WHAT THE TASK ASKS: The records below are to be copied word for word, with every picture left out.

::::

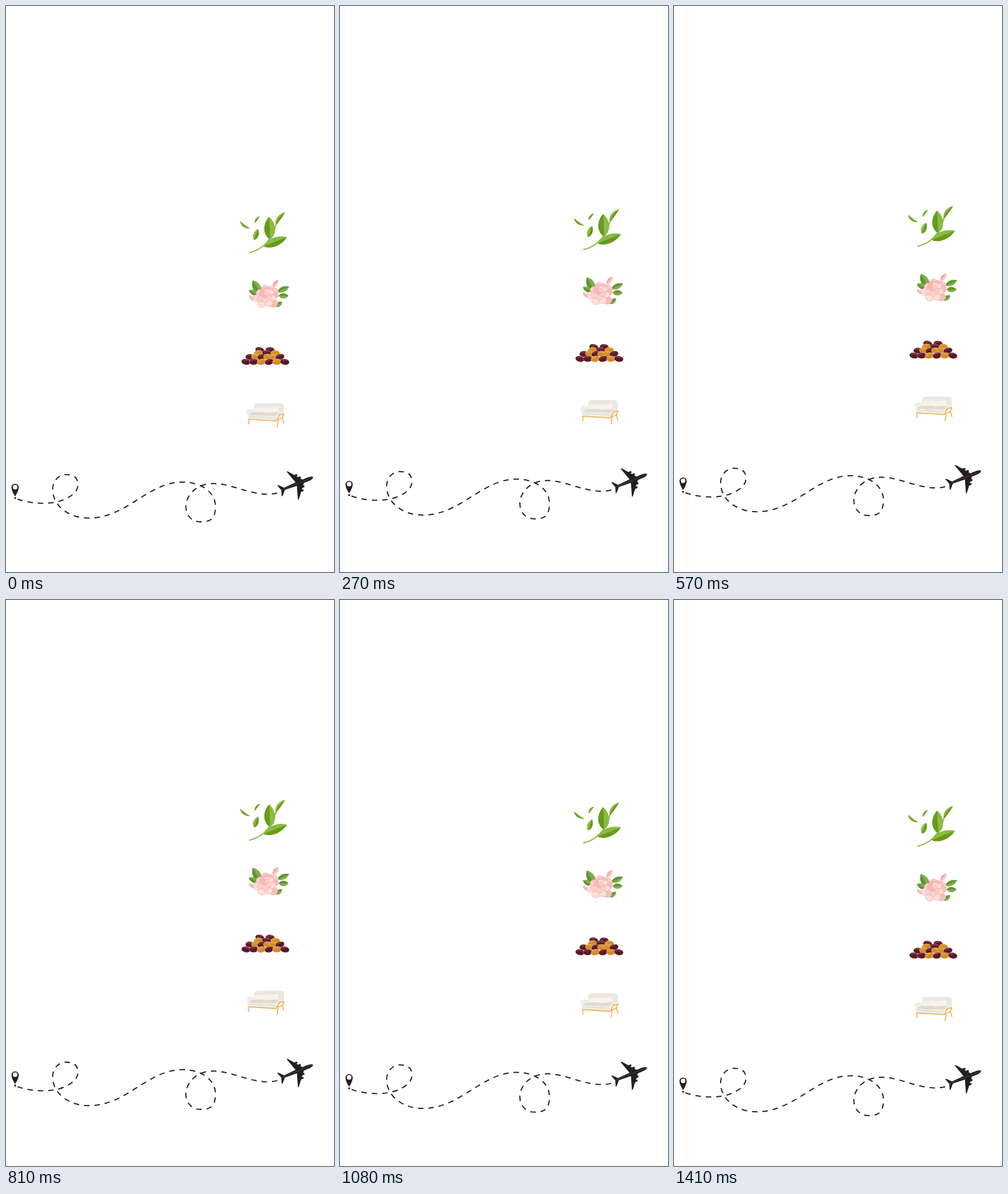
Write an HTML page that moves like this. It is 570x982 px and loops after 1.44 s.

```html
<!DOCTYPE html>
<html lang="en">
<head>
<meta charset="utf-8">
<title>Floating travel icons</title>
<style>
  html, body { margin: 0; width: 100%; height: 100%; overflow: hidden; background: #fff; }
  svg { display: block; width: 570px; height: 982px; }
  .wood { stroke: #f1ad4b; stroke-width: 1.6; }
</style>
</head>
<body>
<svg viewBox="0 0 570 982" fill="none" stroke-linejoin="round">
<g id="scene">
  <path d="M422.5 428Q445 423 458 404Q467 390 470 376" stroke="#8fc151" stroke-width="2.2"/>
  <g id="twig"></g>
  <g id="rose"></g>
  <g id="beans"></g>

  <g id="sofa">
    <path d="M430 704L432 692Q433 689 438 689H476Q483 689 483 695V707L470 712L430 711Z" fill="#ebe7e1"/>
    <path d="M418 703Q420 699 426 699Q431 700 432 706L470 708Q474 703 482 703L481 711L474 713L472 720L421 717Z" fill="#efece7"/>
    <path d="M424 707L434 703L474 705L468 711L424 710Z" fill="#dfdad2"/>
    <path d="M433 697L451 696L453 704L431 705ZM453 697L473 695L474 704L450 706Z" fill="#f8f3ea"/>
    <path d="M422 712L468 715M442 707L440 713" stroke="#d8d2c9" stroke-width=".8"/>
    <path class="wood" d="M422 726V717L470 720L475 709L483 708L480 715L471 718M480 713L483 724M473 719L471 731"/>
  </g>

  <path d="M20 855.500C38 862 62 864.500 82 861.500S125 847 125 831S114 813 103 813S81 824 81 838C81 868 110 888.500 144 888.500C210 888.500 246 826 307 826C340 826 364 844 364 868S353 895 338 895S312.500 884 312.500 868S328 828.500 360 828.500S420 847 455 847Q467 847 478 843" stroke="#231f20" stroke-width="2" stroke-dasharray="9.500 8.500"/>

  <g fill="#231f20">
    <path d="M9.500 835.300A6.300 6.300 0 0 1 22.100 835.300Q22 841 15.800 851Q9.500 841 9.500 835.300Z"/>
    <circle cx="15.800" cy="834.700" r="4" fill="#fff"/>
    <circle cx="15.900" cy="853.700" r="1.700"/>
    <g transform="translate(534 817.500) rotate(-22)">
      <g id="halfPlane">
        <path d="M0 0Q-2 3.200-10 3.200H-19L-37 25.500L-39.500 26.700L-32 3.200L-54 2L-61 9.500L-63.500 10.500L-60 0Z"/>
        <rect x="-26" y="6.500" width="6" height="3.600" rx="1.500"/>
        <rect x="-29.500" y="12.500" width="5.500" height="3.400" rx="1.500"/>
      </g>
      <use href="#halfPlane" transform="scale(1 -1)"/>
    </g>
  </g>
</g>
</svg>
<script>
const LOOP = 1440, STEP = 30, TOP_TIME = 690, RISE = 13.3;
const $ = id => document.getElementById(id);

// A leaf from base to tip; a and b bulge its two edges, the dark half lies on side b
function leaf(x0, y0, x1, y1, a, b, light = '#8abb43', dark = '#669b1c') {
  const dx = x1 - x0, dy = y1 - y0, len = Math.hypot(dx, dy);
  const at = (t, bulge) => `${x0 + dx * t - dy / len * bulge} ${y0 + dy * t + dx / len * bulge}`;
  const half = (p, q) =>
    `M${x0} ${y0}C${at(.2, p)} ${at(.7, p)} ${x1} ${y1}C${at(.7, q)} ${at(.2, q)} ${x0} ${y0}Z`;
  return `<path d="${half(a, b)}" fill="${light}"/><path d="${half((a + b) / 2, b)}" fill="${dark}"/>`;
}

$('twig').innerHTML =
  leaf(459, 405, 457.5, 366, 12.5, -12.5) + leaf(448, 417, 488, 401, -10, 10) +
  leaf(469, 380, 485, 358, -8, 1) + leaf(407, 373, 424.5, 386, .5, 6) +
  leaf(432.5, 377, 441.5, 365, -5, 0) + leaf(431, 406, 438, 387, -6, 6);

const foliage = (x0, y0, x1, y1, w) => leaf(x0, y0, x1, y1, w, -w, '#7fae4d', '#5f9433');
function roseSvg() {
  let svg = foliage(442, 499, 429, 476, 9) + foliage(439, 501, 422, 493, 6) +
    foliage(472, 496, 492, 487, 6) + foliage(474, 503, 491, 503, 6) + foliage(469, 522, 480, 513, 5) +
    leaf(464, 488, 473, 475, 5, -5, '#fac6c4', '#f5a7a9') + leaf(432, 511, 422, 502, 4, -4, '#fac6c4', '#f5b7b4');
  const petals = 18, tones = ['#fbd0cb', '#f9bcba', '#fde0d8'];
  for (let i = petals; i >= 0; i--) {
    const out = i / petals, angle = i * 2.4, reach = 16 * Math.sqrt(out), size = 4 + 4.5 * out;
    svg += `<ellipse cx="${453 + reach * Math.cos(angle)}" cy="${499 + 8 * out + reach * Math.sin(angle)}"
      rx="${size}" ry="${size * .85}" fill="${tones[i % 3]}" stroke="#f2a3a5" stroke-width=".6"/>`;
  }
  return svg;
}
$('rose').innerHTML = roseSvg();

// Rows from back to front: d is a dark bean, g a golden one
function beanRow(y, kinds, left, right) {
  return [...kinds].map((kind, i) => {
    const x = left + (right - left) * i / (kinds.length - 1);
    const [fill, shine] = kind === 'd' ? ['#5b1728', '#a4636b'] : ['#d68b21', '#f4bd60'];
    return `<g transform="translate(${x} ${y}) rotate(${15 * Math.sin(x)})">
      <ellipse rx="8" ry="5.2" fill="${fill}" stroke="#fff4e5" stroke-width=".4"/>
      <path d="M-5-1Q-2-4 3-3" stroke="${shine}" stroke-width=".8"/></g>`;
  }).join('');
}
$('beans').innerHTML = beanRow(597, 'dd', 441, 459) + beanRow(602.5, 'gdg', 438, 468) +
  beanRow(609, 'dgdggd', 424, 476) + beanRow(617.5, 'ddgdgd', 417, 484.5);

function draw(now) {
  const t = Math.floor(now % LOOP / STEP) * STEP;
  const lift = t < TOP_TIME ? t / TOP_TIME : (LOOP - t) / (LOOP - TOP_TIME);
  $('scene').setAttribute('transform', `translate(0 ${-RISE * lift})`);
  requestAnimationFrame(draw);
}
draw(0);
</script>
</body>
</html>
```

::::

TASK SOLUTION:
Write an HTML page that moves like this. It is 570x982 px and loops after 1.44 s.

```html
<!DOCTYPE html>
<html lang="en">
<head>
<meta charset="utf-8">
<title>Floating travel icons</title>
<style>
  html, body { margin: 0; width: 100%; height: 100%; overflow: hidden; background: #fff; }
  svg { display: block; width: 570px; height: 982px; }
  .wood { stroke: #f1ad4b; stroke-width: 1.6; }
</style>
</head>
<body>
<svg viewBox="0 0 570 982" fill="none" stroke-linejoin="round">
<g id="scene">
  <path d="M422.5 428Q445 423 458 404Q467 390 470 376" stroke="#8fc151" stroke-width="2.2"/>
  <g id="twig"></g>
  <g id="rose"></g>
  <g id="beans"></g>

  <g id="sofa">
    <path d="M430 704L432 692Q433 689 438 689H476Q483 689 483 695V707L470 712L430 711Z" fill="#ebe7e1"/>
    <path d="M418 703Q420 699 426 699Q431 700 432 706L470 708Q474 703 482 703L481 711L474 713L472 720L421 717Z" fill="#efece7"/>
    <path d="M424 707L434 703L474 705L468 711L424 710Z" fill="#dfdad2"/>
    <path d="M433 697L451 696L453 704L431 705ZM453 697L473 695L474 704L450 706Z" fill="#f8f3ea"/>
    <path d="M422 712L468 715M442 707L440 713" stroke="#d8d2c9" stroke-width=".8"/>
    <path class="wood" d="M422 726V717L470 720L475 709L483 708L480 715L471 718M480 713L483 724M473 719L471 731"/>
  </g>

  <path d="M20 855.500C38 862 62 864.500 82 861.500S125 847 125 831S114 813 103 813S81 824 81 838C81 868 110 888.500 144 888.500C210 888.500 246 826 307 826C340 826 364 844 364 868S353 895 338 895S312.500 884 312.500 868S328 828.500 360 828.500S420 847 455 847Q467 847 478 843" stroke="#231f20" stroke-width="2" stroke-dasharray="9.500 8.500"/>

  <g fill="#231f20">
    <path d="M9.500 835.300A6.300 6.300 0 0 1 22.100 835.300Q22 841 15.800 851Q9.500 841 9.500 835.300Z"/>
    <circle cx="15.800" cy="834.700" r="4" fill="#fff"/>
    <circle cx="15.900" cy="853.700" r="1.700"/>
    <g transform="translate(534 817.500) rotate(-22)">
      <g id="halfPlane">
        <path d="M0 0Q-2 3.200-10 3.200H-19L-37 25.500L-39.500 26.700L-32 3.200L-54 2L-61 9.500L-63.500 10.500L-60 0Z"/>
        <rect x="-26" y="6.500" width="6" height="3.600" rx="1.500"/>
        <rect x="-29.500" y="12.500" width="5.500" height="3.400" rx="1.500"/>
      </g>
      <use href="#halfPlane" transform="scale(1 -1)"/>
    </g>
  </g>
</g>
</svg>
<script>
const LOOP = 1440, STEP = 30, TOP_TIME = 690, RISE = 13.3;
const $ = id => document.getElementById(id);

// A leaf from base to tip; a and b bulge its two edges, the dark half lies on side b
function leaf(x0, y0, x1, y1, a, b, light = '#8abb43', dark = '#669b1c') {
  const dx = x1 - x0, dy = y1 - y0, len = Math.hypot(dx, dy);
  const at = (t, bulge) => `${x0 + dx * t - dy / len * bulge} ${y0 + dy * t + dx / len * bulge}`;
  const half = (p, q) =>
    `M${x0} ${y0}C${at(.2, p)} ${at(.7, p)} ${x1} ${y1}C${at(.7, q)} ${at(.2, q)} ${x0} ${y0}Z`;
  return `<path d="${half(a, b)}" fill="${light}"/><path d="${half((a + b) / 2, b)}" fill="${dark}"/>`;
}

$('twig').innerHTML =
  leaf(459, 405, 457.5, 366, 12.5, -12.5) + leaf(448, 417, 488, 401, -10, 10) +
  leaf(469, 380, 485, 358, -8, 1) + leaf(407, 373, 424.5, 386, .5, 6) +
  leaf(432.5, 377, 441.5, 365, -5, 0) + leaf(431, 406, 438, 387, -6, 6);

const foliage = (x0, y0, x1, y1, w) => leaf(x0, y0, x1, y1, w, -w, '#7fae4d', '#5f9433');
function roseSvg() {
  let svg = foliage(442, 499, 429, 476, 9) + foliage(439, 501, 422, 493, 6) +
    foliage(472, 496, 492, 487, 6) + foliage(474, 503, 491, 503, 6) + foliage(469, 522, 480, 513, 5) +
    leaf(464, 488, 473, 475, 5, -5, '#fac6c4', '#f5a7a9') + leaf(432, 511, 422, 502, 4, -4, '#fac6c4', '#f5b7b4');
  const petals = 18, tones = ['#fbd0cb', '#f9bcba', '#fde0d8'];
  for (let i = petals; i >= 0; i--) {
    const out = i / petals, angle = i * 2.4, reach = 16 * Math.sqrt(out), size = 4 + 4.5 * out;
    svg += `<ellipse cx="${453 + reach * Math.cos(angle)}" cy="${499 + 8 * out + reach * Math.sin(angle)}"
      rx="${size}" ry="${size * .85}" fill="${tones[i % 3]}" stroke="#f2a3a5" stroke-width=".6"/>`;
  }
  return svg;
}
$('rose').innerHTML = roseSvg();

// Rows from back to front: d is a dark bean, g a golden one
function beanRow(y, kinds, left, right) {
  return [...kinds].map((kind, i) => {
    const x = left + (right - left) * i / (kinds.length - 1);
    const [fill, shine] = kind === 'd' ? ['#5b1728', '#a4636b'] : ['#d68b21', '#f4bd60'];
    return `<g transform="translate(${x} ${y}) rotate(${15 * Math.sin(x)})">
      <ellipse rx="8" ry="5.2" fill="${fill}" stroke="#fff4e5" stroke-width=".4"/>
      <path d="M-5-1Q-2-4 3-3" stroke="${shine}" stroke-width=".8"/></g>`;
  }).join('');
}
$('beans').innerHTML = beanRow(597, 'dd', 441, 459) + beanRow(602.5, 'gdg', 438, 468) +
  beanRow(609, 'dgdggd', 424, 476) + beanRow(617.5, 'ddgdgd', 417, 484.5);

function draw(now) {
  const t = Math.floor(now % LOOP / STEP) * STEP;
  const lift = t < TOP_TIME ? t / TOP_TIME : (LOOP - t) / (LOOP - TOP_TIME);
  $('scene').setAttribute('transform', `translate(0 ${-RISE * lift})`);
  requestAnimationFrame(draw);
}
draw(0);
</script>
</body>
</html>
```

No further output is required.